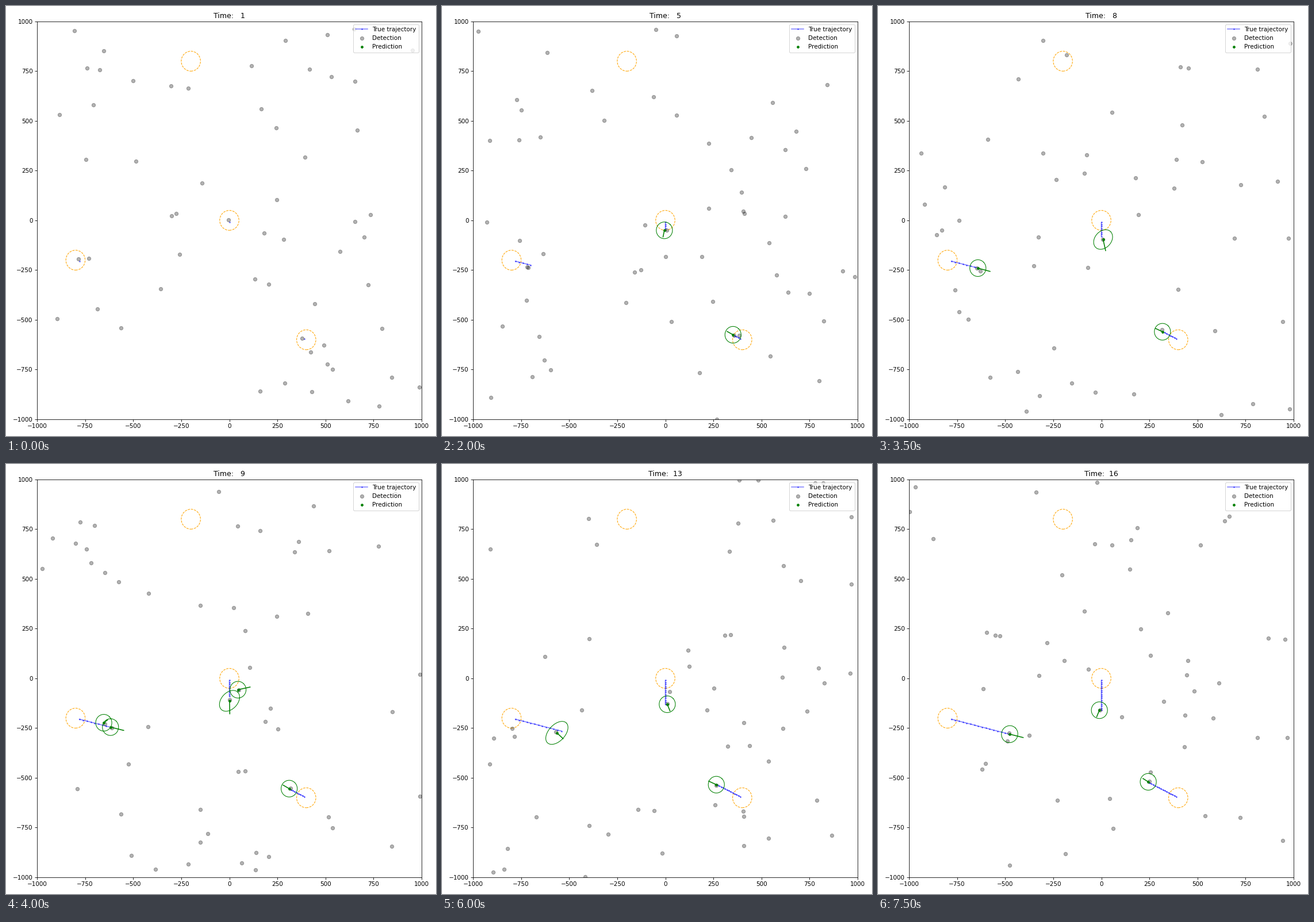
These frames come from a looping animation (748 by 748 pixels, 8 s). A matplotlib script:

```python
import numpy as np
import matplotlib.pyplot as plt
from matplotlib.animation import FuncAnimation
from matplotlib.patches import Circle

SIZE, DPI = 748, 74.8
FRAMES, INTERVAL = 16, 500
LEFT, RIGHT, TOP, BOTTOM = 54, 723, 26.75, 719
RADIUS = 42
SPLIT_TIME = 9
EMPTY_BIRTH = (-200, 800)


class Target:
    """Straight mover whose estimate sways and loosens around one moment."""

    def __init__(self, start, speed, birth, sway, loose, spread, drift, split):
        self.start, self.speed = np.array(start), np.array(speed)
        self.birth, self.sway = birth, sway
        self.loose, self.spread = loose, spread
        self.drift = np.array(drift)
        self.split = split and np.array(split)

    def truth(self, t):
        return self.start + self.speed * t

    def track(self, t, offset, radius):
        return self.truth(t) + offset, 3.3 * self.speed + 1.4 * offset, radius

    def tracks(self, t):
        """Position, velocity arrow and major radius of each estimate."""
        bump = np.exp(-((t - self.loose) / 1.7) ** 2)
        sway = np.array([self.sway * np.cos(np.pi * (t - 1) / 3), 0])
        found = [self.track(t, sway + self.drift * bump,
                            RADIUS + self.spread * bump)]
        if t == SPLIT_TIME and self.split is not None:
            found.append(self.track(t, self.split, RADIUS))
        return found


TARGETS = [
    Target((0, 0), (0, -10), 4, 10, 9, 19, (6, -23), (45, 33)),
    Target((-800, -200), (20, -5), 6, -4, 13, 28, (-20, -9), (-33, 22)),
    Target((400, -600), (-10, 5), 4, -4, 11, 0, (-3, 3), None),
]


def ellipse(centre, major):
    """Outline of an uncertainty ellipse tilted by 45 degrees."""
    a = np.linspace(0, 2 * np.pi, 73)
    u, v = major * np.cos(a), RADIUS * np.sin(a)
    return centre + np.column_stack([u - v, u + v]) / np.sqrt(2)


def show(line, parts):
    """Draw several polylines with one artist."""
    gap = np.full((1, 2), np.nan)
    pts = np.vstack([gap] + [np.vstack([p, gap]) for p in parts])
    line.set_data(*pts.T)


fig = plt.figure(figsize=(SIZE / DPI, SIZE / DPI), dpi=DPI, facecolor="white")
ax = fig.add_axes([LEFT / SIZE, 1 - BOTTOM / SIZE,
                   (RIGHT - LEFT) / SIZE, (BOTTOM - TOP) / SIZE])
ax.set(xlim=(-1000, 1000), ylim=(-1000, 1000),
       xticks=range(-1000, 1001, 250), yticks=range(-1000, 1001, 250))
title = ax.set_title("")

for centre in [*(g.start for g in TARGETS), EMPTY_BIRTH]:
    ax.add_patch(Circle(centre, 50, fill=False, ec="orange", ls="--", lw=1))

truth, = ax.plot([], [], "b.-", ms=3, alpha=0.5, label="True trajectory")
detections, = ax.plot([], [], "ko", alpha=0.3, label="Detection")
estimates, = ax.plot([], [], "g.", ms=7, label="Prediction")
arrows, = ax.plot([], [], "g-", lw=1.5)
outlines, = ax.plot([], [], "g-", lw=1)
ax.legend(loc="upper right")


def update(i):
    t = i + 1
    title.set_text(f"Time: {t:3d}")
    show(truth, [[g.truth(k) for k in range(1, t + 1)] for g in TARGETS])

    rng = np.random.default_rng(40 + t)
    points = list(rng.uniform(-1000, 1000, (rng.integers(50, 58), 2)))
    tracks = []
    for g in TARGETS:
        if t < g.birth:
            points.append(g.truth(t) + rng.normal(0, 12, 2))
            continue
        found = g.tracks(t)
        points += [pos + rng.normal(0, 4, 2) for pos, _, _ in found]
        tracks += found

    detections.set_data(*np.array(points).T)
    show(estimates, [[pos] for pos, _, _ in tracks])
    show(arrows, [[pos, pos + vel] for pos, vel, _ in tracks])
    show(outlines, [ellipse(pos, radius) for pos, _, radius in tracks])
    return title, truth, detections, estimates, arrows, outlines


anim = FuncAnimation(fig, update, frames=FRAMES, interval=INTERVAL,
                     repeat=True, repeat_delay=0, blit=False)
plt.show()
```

*-*-*

Give back the records above word for word, minus any image they hold.

### Reply to the task
These frames come from a looping animation (748 by 748 pixels, 8 s). A matplotlib script:

```python
import numpy as np
import matplotlib.pyplot as plt
from matplotlib.animation import FuncAnimation
from matplotlib.patches import Circle

SIZE, DPI = 748, 74.8
FRAMES, INTERVAL = 16, 500
LEFT, RIGHT, TOP, BOTTOM = 54, 723, 26.75, 719
RADIUS = 42
SPLIT_TIME = 9
EMPTY_BIRTH = (-200, 800)


class Target:
    """Straight mover whose estimate sways and loosens around one moment."""

    def __init__(self, start, speed, birth, sway, loose, spread, drift, split):
        self.start, self.speed = np.array(start), np.array(speed)
        self.birth, self.sway = birth, sway
        self.loose, self.spread = loose, spread
        self.drift = np.array(drift)
        self.split = split and np.array(split)

    def truth(self, t):
        return self.start + self.speed * t

    def track(self, t, offset, radius):
        return self.truth(t) + offset, 3.3 * self.speed + 1.4 * offset, radius

    def tracks(self, t):
        """Position, velocity arrow and major radius of each estimate."""
        bump = np.exp(-((t - self.loose) / 1.7) ** 2)
        sway = np.array([self.sway * np.cos(np.pi * (t - 1) / 3), 0])
        found = [self.track(t, sway + self.drift * bump,
                            RADIUS + self.spread * bump)]
        if t == SPLIT_TIME and self.split is not None:
            found.append(self.track(t, self.split, RADIUS))
        return found


TARGETS = [
    Target((0, 0), (0, -10), 4, 10, 9, 19, (6, -23), (45, 33)),
    Target((-800, -200), (20, -5), 6, -4, 13, 28, (-20, -9), (-33, 22)),
    Target((400, -600), (-10, 5), 4, -4, 11, 0, (-3, 3), None),
]


def ellipse(centre, major):
    """Outline of an uncertainty ellipse tilted by 45 degrees."""
    a = np.linspace(0, 2 * np.pi, 73)
    u, v = major * np.cos(a), RADIUS * np.sin(a)
    return centre + np.column_stack([u - v, u + v]) / np.sqrt(2)


def show(line, parts):
    """Draw several polylines with one artist."""
    gap = np.full((1, 2), np.nan)
    pts = np.vstack([gap] + [np.vstack([p, gap]) for p in parts])
    line.set_data(*pts.T)


fig = plt.figure(figsize=(SIZE / DPI, SIZE / DPI), dpi=DPI, facecolor="white")
ax = fig.add_axes([LEFT / SIZE, 1 - BOTTOM / SIZE,
                   (RIGHT - LEFT) / SIZE, (BOTTOM - TOP) / SIZE])
ax.set(xlim=(-1000, 1000), ylim=(-1000, 1000),
       xticks=range(-1000, 1001, 250), yticks=range(-1000, 1001, 250))
title = ax.set_title("")

for centre in [*(g.start for g in TARGETS), EMPTY_BIRTH]:
    ax.add_patch(Circle(centre, 50, fill=False, ec="orange", ls="--", lw=1))

truth, = ax.plot([], [], "b.-", ms=3, alpha=0.5, label="True trajectory")
detections, = ax.plot([], [], "ko", alpha=0.3, label="Detection")
estimates, = ax.plot([], [], "g.", ms=7, label="Prediction")
arrows, = ax.plot([], [], "g-", lw=1.5)
outlines, = ax.plot([], [], "g-", lw=1)
ax.legend(loc="upper right")


def update(i):
    t = i + 1
    title.set_text(f"Time: {t:3d}")
    show(truth, [[g.truth(k) for k in range(1, t + 1)] for g in TARGETS])

    rng = np.random.default_rng(40 + t)
    points = list(rng.uniform(-1000, 1000, (rng.integers(50, 58), 2)))
    tracks = []
    for g in TARGETS:
        if t < g.birth:
            points.append(g.truth(t) + rng.normal(0, 12, 2))
            continue
        found = g.tracks(t)
        points += [pos + rng.normal(0, 4, 2) for pos, _, _ in found]
        tracks += found

    detections.set_data(*np.array(points).T)
    show(estimates, [[pos] for pos, _, _ in tracks])
    show(arrows, [[pos, pos + vel] for pos, vel, _ in tracks])
    show(outlines, [ellipse(pos, radius) for pos, _, radius in tracks])
    return title, truth, detections, estimates, arrows, outlines


anim = FuncAnimation(fig, update, frames=FRAMES, interval=INTERVAL,
                     repeat=True, repeat_delay=0, blit=False)
plt.show()
```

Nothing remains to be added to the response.